Today, I’ve reached a new groove where I’m loving my job. The same job that was burning me out so badly last year I wanted to quit. I am excited about the scientific advances I’m making. I’m writing papers I absolutely love. I am no longer looking at FI as a ticket out. I’m looking at it as an milestone at which I’ll never need to worry about being downsized. If something happened and I hit FI tomorrow, I don’t think I’d want to quit my job. I might try to move to something where I had more time to do other things I loved, but I’m having too much fun to quit completely.
And it’s not just work
Literally everything in my life has gotten better since last year. Moving past all of that unhappiness at work has completely changed me as a person. I’m happier. I have more energy. I’m much healthier both physically and mentally than last year.
If I spent the first 6 months of my 36th year getting mentally healthier, I’ve spent the last 6 months of my 36th year getting healthier physically. I fully think that the two are linked.
When I took on that difficult project at work, I immediately gained 12 pounds (and a million gray hairs).
In January this year the most stressful project finally wrapped up and my weight started to go back down. And as I started to enjoy my job more and more each day, I started picking up more healthy habits.
At some point, I resumed flossing every day. I know you’re supposed to floss, but I never made time for it when I was so stressed. And after I started flossing, I realized that healthy people put on sunscreen every day before they leave the house. So I started doing that too.
I like the writing of James Clear. He has this great article about identity habits and how they change all of your other habits. At some point in this past year, I changed my identity. I became someone who is healthy. Since January I’ve
- started flossing daily
- started putting on sunscreen every day before I leave the house
- quit drinking diet soda
- become a vegetarian
- eat vegan with the exception of supper
- adopted an intermittent fasting eating schedule
Those changes are huge. I feel so strong.
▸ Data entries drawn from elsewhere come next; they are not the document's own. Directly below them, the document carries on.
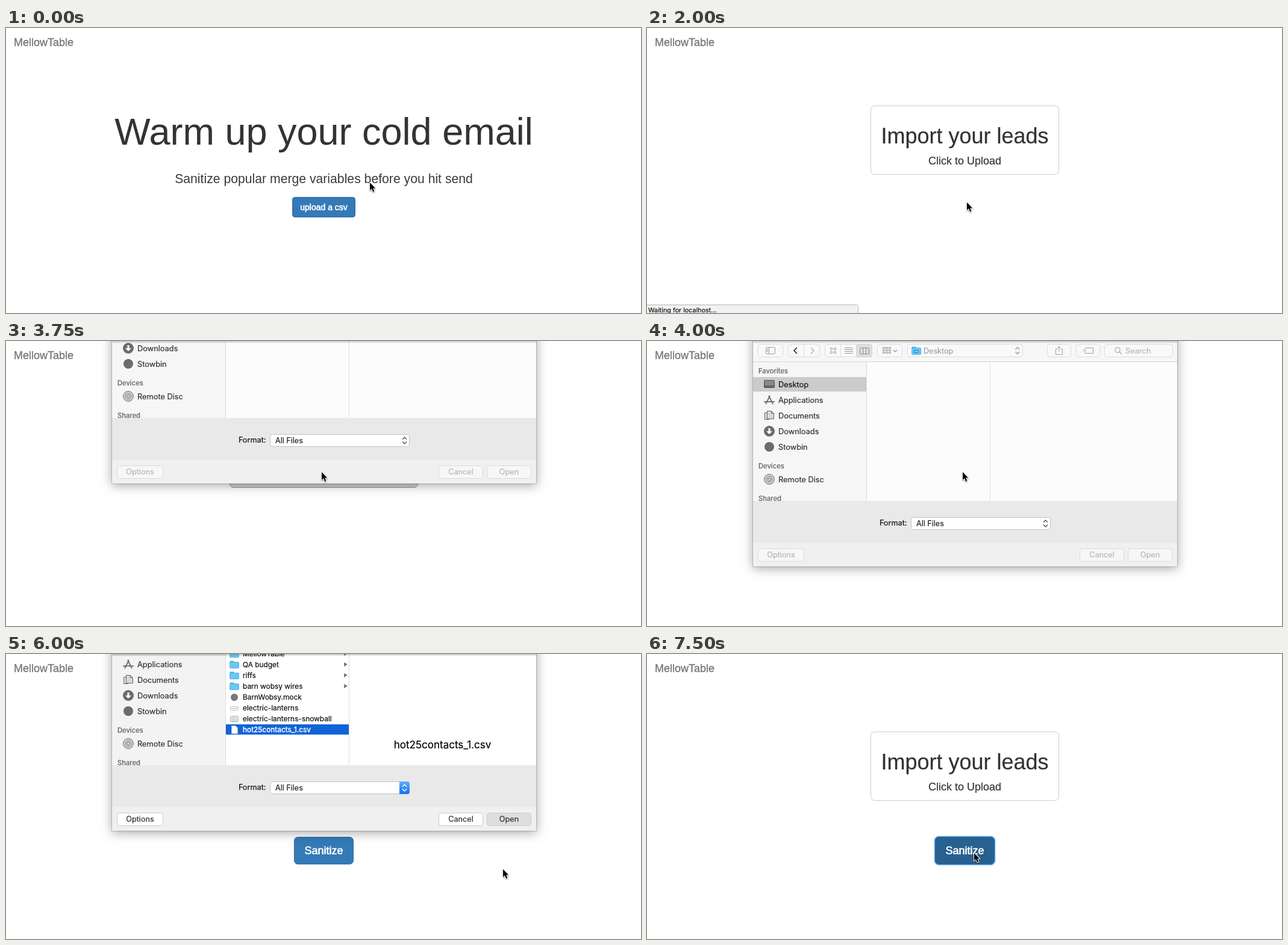
An HTML page with a canvas that plays this animation: 1054x474 px, repeating every 8 s.

```html
<!DOCTYPE html>
<html lang="en">
<head>
<meta charset="utf-8">
<title>Upload flow</title>
<style>
html, body { margin: 0; width: 100%; height: 100%; overflow: hidden; background: #fff; }
canvas { display: block; }
</style>
</head>
<body>
<canvas id="stage" width="1054" height="474"></canvas>
<script>
const ctx = document.getElementById('stage').getContext('2d');
const LOOP = 8000, STEP = 250;
const SANS = '"Liberation Sans", Arial, sans-serif';
const UI = 'Inter, Roboto, sans-serif';

// cursor keys: time, x, y
const CURSOR = [
  [0, 604, 257], [500, 531, 290], [2000, 531, 290], [2500, 524, 218],
  [4250, 524, 218], [4750, 490, 207], [5000, 490, 207], [5500, 825, 358],
  [6250, 825, 358], [7250, 543, 331]
];

const FILES = [
  ['pond_test.html', 'dot'], ['pond-seo.png', 'thumb'], ['MellowTable', 'folder'],
  ['QA budget', 'folder'], ['riffs', 'folder'], ['barn wobsy wires', 'folder'],
  ['BarnWobsy.mock', 'disc'], ['electric-lanterns', 'thumb'],
  ['electric-lanterns-snowball', 'page'], ['hot25contacts_1.csv', 'doc']
];

function text(str, x, y, size, color, opt = {}) {
  const heavy = opt.heavy ?? .2;
  ctx.font = `${opt.weight || 400} ${size}px ${opt.font || UI}`;
  ctx.textAlign = opt.align || 'left';
  ctx.fillStyle = color;
  ctx.fillText(str, x, y);
  if (heavy) {
    ctx.strokeStyle = color;
    ctx.lineWidth = heavy;
    ctx.strokeText(str, x, y);
  }
}

function rect(x, y, w, h, color) {
  ctx.fillStyle = color;
  ctx.fillRect(x, y, w, h);
}

function box(x, y, w, h, r, fill, stroke) {
  ctx.beginPath();
  ctx.roundRect(x + .5, y + .5, w - 1, h - 1, r);
  if (fill) { ctx.fillStyle = fill; ctx.fill(); }
  if (stroke) { ctx.strokeStyle = stroke; ctx.lineWidth = 1; ctx.stroke(); }
}

function line(pts, color, width = 1, fill) {
  ctx.beginPath();
  for (let i = 0; i < pts.length; i += 2) ctx.lineTo(pts[i], pts[i + 1]);
  if (fill) { ctx.closePath(); ctx.fillStyle = fill; ctx.fill(); }
  if (color) { ctx.strokeStyle = color; ctx.lineWidth = width; ctx.stroke(); }
}

function circle(x, y, r, fill, stroke, width = 1) {
  ctx.beginPath();
  ctx.arc(x, y, r, 0, 7);
  if (fill) { ctx.fillStyle = fill; ctx.fill(); }
  if (stroke) { ctx.strokeStyle = stroke; ctx.lineWidth = width; ctx.stroke(); }
}

function vGrad(y0, y1, a, b) {
  const g = ctx.createLinearGradient(0, y0, 0, y1);
  g.addColorStop(0, a);
  g.addColorStop(1, b);
  return g;
}

function upDown(x, y, color) {
  line([x - 3.5, y - 2, x, y - 5.5, x + 3.5, y - 2], color, 1.4);
  line([x - 3.5, y + 2, x, y + 5.5, x + 3.5, y + 2], color, 1.4);
}

function folder(x, y, w, h) {
  box(x, y, w * .5, 5, 1, '#4aaede');
  box(x, y + 2, w, h - 2, 1, '#6cc7f4', '#55b5e6');
}

function primary(x, y, w, h, r, label, size, base, hover, focus) {
  if (focus) {
    ctx.save();
    ctx.shadowColor = '#5fa8f5';
    ctx.shadowBlur = 2;
    box(x - 1.5, y - 1.5, w + 3, h + 3, r + 1.5, '#66aaf2');
    ctx.restore();
  }
  box(x, y, w, h, r, hover ? '#286090' : '#337ab7', focus ? '#2a66a6' : hover ? '#204d74' : '#2e6da4');
  text(label, x + w / 2, base, size, '#fff', { font: SANS, align: 'center', heavy: .6 });
}

function home(t) {
  const mid = { font: SANS, align: 'center', heavy: 0 };
  text('Warm up your cold email', 527.5, 194, 63, '#333', mid);
  text('Sanitize popular merge variables before you hit send', 527.5, 258, 21.2, '#3a3a3a', mid);
  primary(475, 281, 105, 34, 4, 'upload a csv', 14, 303, t >= 500, t >= 750);
}

function importPage(t) {
  const mid = { font: SANS, align: 'center' };
  const pressed = t >= 2750 && t < 6250;
  const gray = t >= 2500 && t < 7500;
  box(371, 129, 313, 115, 6, pressed ? '#d4d4d4' : gray ? '#e6e6e6' : '#fff',
    pressed ? '#8c8c8c' : gray ? '#a0a0a0' : '#ccc');
  if (pressed) rect(372, 130, 311, 6, vGrad(130, 136, 'rgba(0,0,0,.12)', 'rgba(0,0,0,0)'));
  text('Import your leads', 527.5, 192, 36, '#333', mid);
  text('Click to Upload', 527.5, 227, 18, '#333', mid);
  if (t >= 6000) primary(478, 304, 99, 46, 6, 'Sanitize', 18, 333, t >= 7250, t >= 7500);
}

function statusBar(alpha) {
  ctx.globalAlpha = alpha;
  box(-4, 460, 355, 20, 3, '#f2f2f2', '#b4b4b4');
  text('Waiting for localhost...', 2, 473, 10.8, '#111');
  ctx.globalAlpha = 1;
}

function toolbar(on) {
  const ink = on ? '#4a4a4a' : '#9a9a9a', pale = '#b8b8b8';
  const edge = on ? '#cdcdcd' : '#dcdcdc', face = on ? '#fff' : '#f9f9f9';
  rect(176, 0, 704, 37, on ? vGrad(0, 37, '#f3f3f3', '#ececec') : '#f7f7f7');
  rect(176, 36, 704, 1, '#d4d4d4');
  for (const [x, w] of [[184, 42], [234, 53], [295, 79], [382, 42], [432, 192], [664, 40], [712, 40], [759, 114]])
    box(x, 7, w, 22, 4, face, edge);
  rect(260, 8, 1, 20, edge);
  rect(321, 8, 1, 20, edge);

  box(197, 12, 16, 12, 1, null, ink);
  line([202.5, 12, 202.5, 24], ink);
  for (const y of [15, 17, 19]) rect(199, y, 2, 1, ink);

  line([249, 13, 244, 18, 249, 23], on ? pale : '#222', 1.6);
  line([272, 13, 277, 18, 272, 23], pale, 1.6);

  for (let i = 0; i < 4; i++) box(304 + i % 2 * 6, 13 + (i >> 1) * 6, 4, 4, .5, null, ink);
  for (let i = 0; i < 4; i++) rect(328, 13 + i * 3, 14, 1, ink);
  box(347, 7, 27, 22, 3, on ? '#6b6b6b' : '#dedede', on ? '#666' : '#d2d2d2');
  const col = on ? '#fff' : '#8c8c8c';
  box(353, 13, 16, 11, 1, null, col);
  line([358.5, 13, 358.5, 24], col);
  line([363.5, 13, 363.5, 24], col);

  for (let i = 0; i < 9; i++) box(391 + i % 3 * 5, 12 + (i / 3 | 0) * 4, 4, 3, 0, null, ink);
  line([409, 17, 412, 20, 415, 17], ink, 1.4);

  folder(439, 11, 16, 14);
  box(443, 17, 8, 5, 0, null, '#1d82bd');
  text('Desktop', 459, 23, 12.6, on ? '#4a4a4a' : '#a0a0a0');
  upDown(615, 18, ink);

  line([681, 15.5, 678.5, 15.5, 678.5, 24.5, 689.5, 24.5, 689.5, 15.5, 687, 15.5], ink);
  line([684, 20, 684, 11], ink);
  line([681, 14, 684, 11, 687, 14], ink);
  line([724.5, 18, 728, 13.5, 740.5, 13.5, 740.5, 22.5, 728, 22.5, 724.5, 18], ink);
  circle(728.5, 18, 1, ink);

  circle(781, 17, 4.2, null, on ? '#777' : '#aaa', 1.3);
  line([784, 20, 788, 24], on ? '#777' : '#aaa', 1.5);
  text('Search', 794, 23, 12.8, on ? '#a6a6a6' : '#b8b8b8');
}

const SIDE_ICONS = [
  y => {
    box(194, y - 7, 18, 13, 1.5, '#8a8a8a', '#4b4b4b');
    rect(195, y + 2, 16, 3, '#555');
    for (let i = 0; i < 5; i++) rect(197 + i * 3, y + 3, 1, 1, '#ddd');
  },
  y => {
    line([197, y + 7, 204, y - 7], '#666', 1.7);
    line([202, y - 7, 209, y + 7], '#666', 1.7);
    line([194, y + 3, 212, y + 3], '#666', 1.7);
  },
  y => {
    line([195.5, y - 4.5, 202.5, y - 4.5, 202.5, y + 6.5, 195.5, y + 6.5, 195.5, y - 4.5], '#666', 1, '#ddd');
    line([199.5, y - 7.5, 206.5, y - 7.5, 210.5, y - 3.5, 210.5, y + 5.5, 199.5, y + 5.5, 199.5, y - 8], '#666', 1, '#d8d8d8');
    line([206.5, y - 7.5, 206.5, y - 3.5, 210.5, y - 3.5], '#666');
  },
  y => {
    circle(203, y, 9, '#6c6c6c');
    rect(201.5, y - 5, 3, 6, '#fff');
    line([198, y, 208, y, 203, y + 5], null, 1, '#fff');
  },
  y => circle(203, y, 8, '#6c6c6c')
];

function sidebar(on) {
  const ink = '#303030', gray = '#6c6c6c', head = { weight: 500 };
  rect(176, 37, 188, 231, on ? '#f3f3f3' : '#f6f6f6');
  rect(176, 62, 188, 24, on ? '#e4e4e4' : '#cbcbcb');
  text('Favorites', 185, 56, 11.2, gray, head);
  ['Desktop', 'Applications', 'Documents', 'Downloads', 'Stowbin'].forEach((name, i) => {
    const y = 74 + i * 26;
    SIDE_ICONS[i](y);
    text(name, 218, y + 5, 12.8, i ? ink : '#111');
  });
  text('Devices', 185, 214, 11.2, gray, head);
  circle(203, 232, 8.5, '#c9c9c9', '#777');
  circle(203, 232, 4.5, null, '#888');
  circle(203, 232, 1.8, '#fff', '#777');
  text('Remote Disc', 218, 237, 12.8, ink);
  text('Shared', 185, 268, 11.2, gray, head);
}

function fileIcon(kind, y) {
  if (kind === 'folder') folder(371, y - 7, 16, 13);
  if (kind === 'dot') circle(379, y - 1, 4, '#c8574a');
  if (kind === 'disc') circle(379, y, 6, '#777');
  if (kind === 'thumb') {
    box(372, y - 3, 14, 7, 1, '#fff', '#bbb');
    rect(374, y, 10, 1, '#aaa');
  }
  if (kind === 'page') {
    box(372, y - 5, 14, 10, 1, '#f4f4f4', '#aaa');
    for (const d of [-3, -1, 1, 3]) rect(374, y + d, 10, 1, '#c4c4c4');
  }
  if (kind === 'doc')
    line([374.5, y - 6.5, 381, y - 6.5, 384.5, y - 3, 384.5, y + 6.5, 374.5, y + 6.5, 374.5, y - 7], '#bbb', 1, '#fff');
}

function files(chosen) {
  FILES.forEach(([name, kind], i) => {
    const y = 47 + i * 18, hit = chosen && i === 9;
    if (hit) rect(365, 200, 204, 17, '#1164d8');
    fileIcon(kind, y);
    text(name, 393, y + 4, 11.9, hit ? '#fff' : '#111', { heavy: hit ? .4 : .2 });
    if (kind === 'folder') line([561, y - 4, 567, y - 1, 561, y + 3], null, 1, '#777');
  });
  if (chosen) text('hot25contacts_1.csv', 724.5, 240, 17, '#000', { align: 'center' });
}

function pushButton(x, w, label, on, down) {
  box(x, 347, w, 22, 4, down ? '#dedede' : on ? '#fff' : '#f7f7f7', on ? '#cbcbcb' : '#dadada');
  text(label, x + w / 2, 362, 12.7, on ? '#303030' : '#b5b5b5', { align: 'center' });
}

function dialog(t) {
  const on = t >= 4250, chosen = t >= 5000;
  const dy = t < 4000 ? -140 : t < 4250 ? -2 : t < 6000 ? 0 : -83;
  ctx.save();
  ctx.translate(0, dy);
  ctx.save();
  ctx.shadowColor = 'rgba(0,0,0,.36)';
  ctx.shadowBlur = 17;
  ctx.shadowOffsetY = 3;
  rect(176, -20, 704, 397, '#efefef');
  ctx.restore();
  box(175, -20, 706, 398, 0, null, 'rgba(0,0,0,.16)');

  rect(364, 37, 516, 231, on ? '#fff' : '#fcfcfc');
  toolbar(on);
  sidebar(on);
  rect(364, 37, 1, 231, '#dadada');
  if (on) files(chosen);
  rect(569, 37, 1, 231, '#dedede');

  rect(176, 268, 704, 70, '#e9e9e9');
  rect(176, 338, 704, 39, '#f0f0f0');
  text('Format:', 431.5, 309, 12.7, '#111', { align: 'right' });
  box(438, 295, 232, 21, 4, '#fff', '#c2c2c2');
  text('All Files', 447, 310, 12.6, '#222');
  if (on) {
    ctx.beginPath();
    ctx.roundRect(653, 295, 17, 21, [0, 4, 4, 0]);
    ctx.fillStyle = vGrad(295, 316, '#60aefb', '#1570f2');
    ctx.fill();
  }
  upDown(661.5, 305.5, on ? '#fff' : '#555');
  pushButton(184, 77, 'Options', on);
  pushButton(718, 74, 'Cancel', on);
  pushButton(798, 74, 'Open', chosen, t >= 5750);
  ctx.restore();
  rect(176, 0, 705, 4, vGrad(0, 4, 'rgba(0,0,0,.22)', 'rgba(0,0,0,0)'));
}

function cursorAt(t) {
  let a = CURSOR[0];
  for (const b of CURSOR) {
    if (b[0] > t) {
      const p = (t - a[0]) / (b[0] - a[0]), e = p * p * (3 - 2 * p);
      return [a[1] + (b[1] - a[1]) * e, a[2] + (b[2] - a[2]) * e];
    }
    a = b;
  }
  return [a[1], a[2]];
}

function cursor(t) {
  const [x, y] = cursorAt(t);
  ctx.save();
  ctx.translate(x, y);
  ctx.lineJoin = 'round';
  ctx.shadowColor = 'rgba(0,0,0,.4)';
  ctx.shadowBlur = 2;
  ctx.shadowOffsetY = 1;
  const arrow = [0, 0, 0, 13, 3, 10.2, 5.2, 15.4, 7.4, 14.5, 5.2, 9.5, 9.2, 9.5, 0, 0];
  line(arrow, '#fff', 2, '#fff');
  ctx.shadowColor = 'transparent';
  line(arrow, null, 1, '#000');
  ctx.restore();
}

function draw(now) {
  const t = Math.floor(now % LOOP / STEP) * STEP;
  rect(0, 0, 1054, 474, '#fff');
  text('MellowTable', 13, 30, 18, '#777', { font: SANS, heavy: .35 });
  if (t < 2000) home(t); else importPage(t);
  if (t >= 1250 && t < 2250) statusBar(t < 1500 ? .5 : 1);
  if (t >= 3750 && t < 6250) dialog(t);
  cursor(t);
}

const start = performance.now();
function tick() {
  draw(performance.now() - start);
  requestAnimationFrame(tick);
}
tick();
</script>
</body>
</html>
```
And because I’m taking good care of what’s going into my body, I’ve felt inspired to push my workouts. Much to my surprise I’ve started winning age group awards again at running races. Hell, I even won my age group at a race this summer. I haven’t won my age group outright in years.
Feeling physically strong has also made me even more focused on keeping a healthy balance at work. I’m very focused on which projects I say “yes” to and which I pass on to someone else.
Somewhere in this past solar orbit, I’ve changed from being at very unhealthy spot to an extremely happy and healthy spot. Everything I’ve changed has made me happier and given me more energy to change things for the better. I’m extremely lucky to have had the moment of clarity last year where I decided I needed to change.
I’m extremely optimistic about the future. At some point I know I’ll face hardships and setbacks. But I feel stronger and more resilient. And mostly, wiser. I feel like people complain about getting older. But honestly, I learned so much from taking on the stressful work project. I learned that my health is worth more than money or career success.
Having gotten stronger, healthier, and wiser in the past year, how could I not feel that my 37th year is going to be my best one yet? **
*Yes we work hard. But I also loathe the bootstrap narrative. I also have had many small advantages in my life, you can read more about those here.
**Hopefully not famous last words.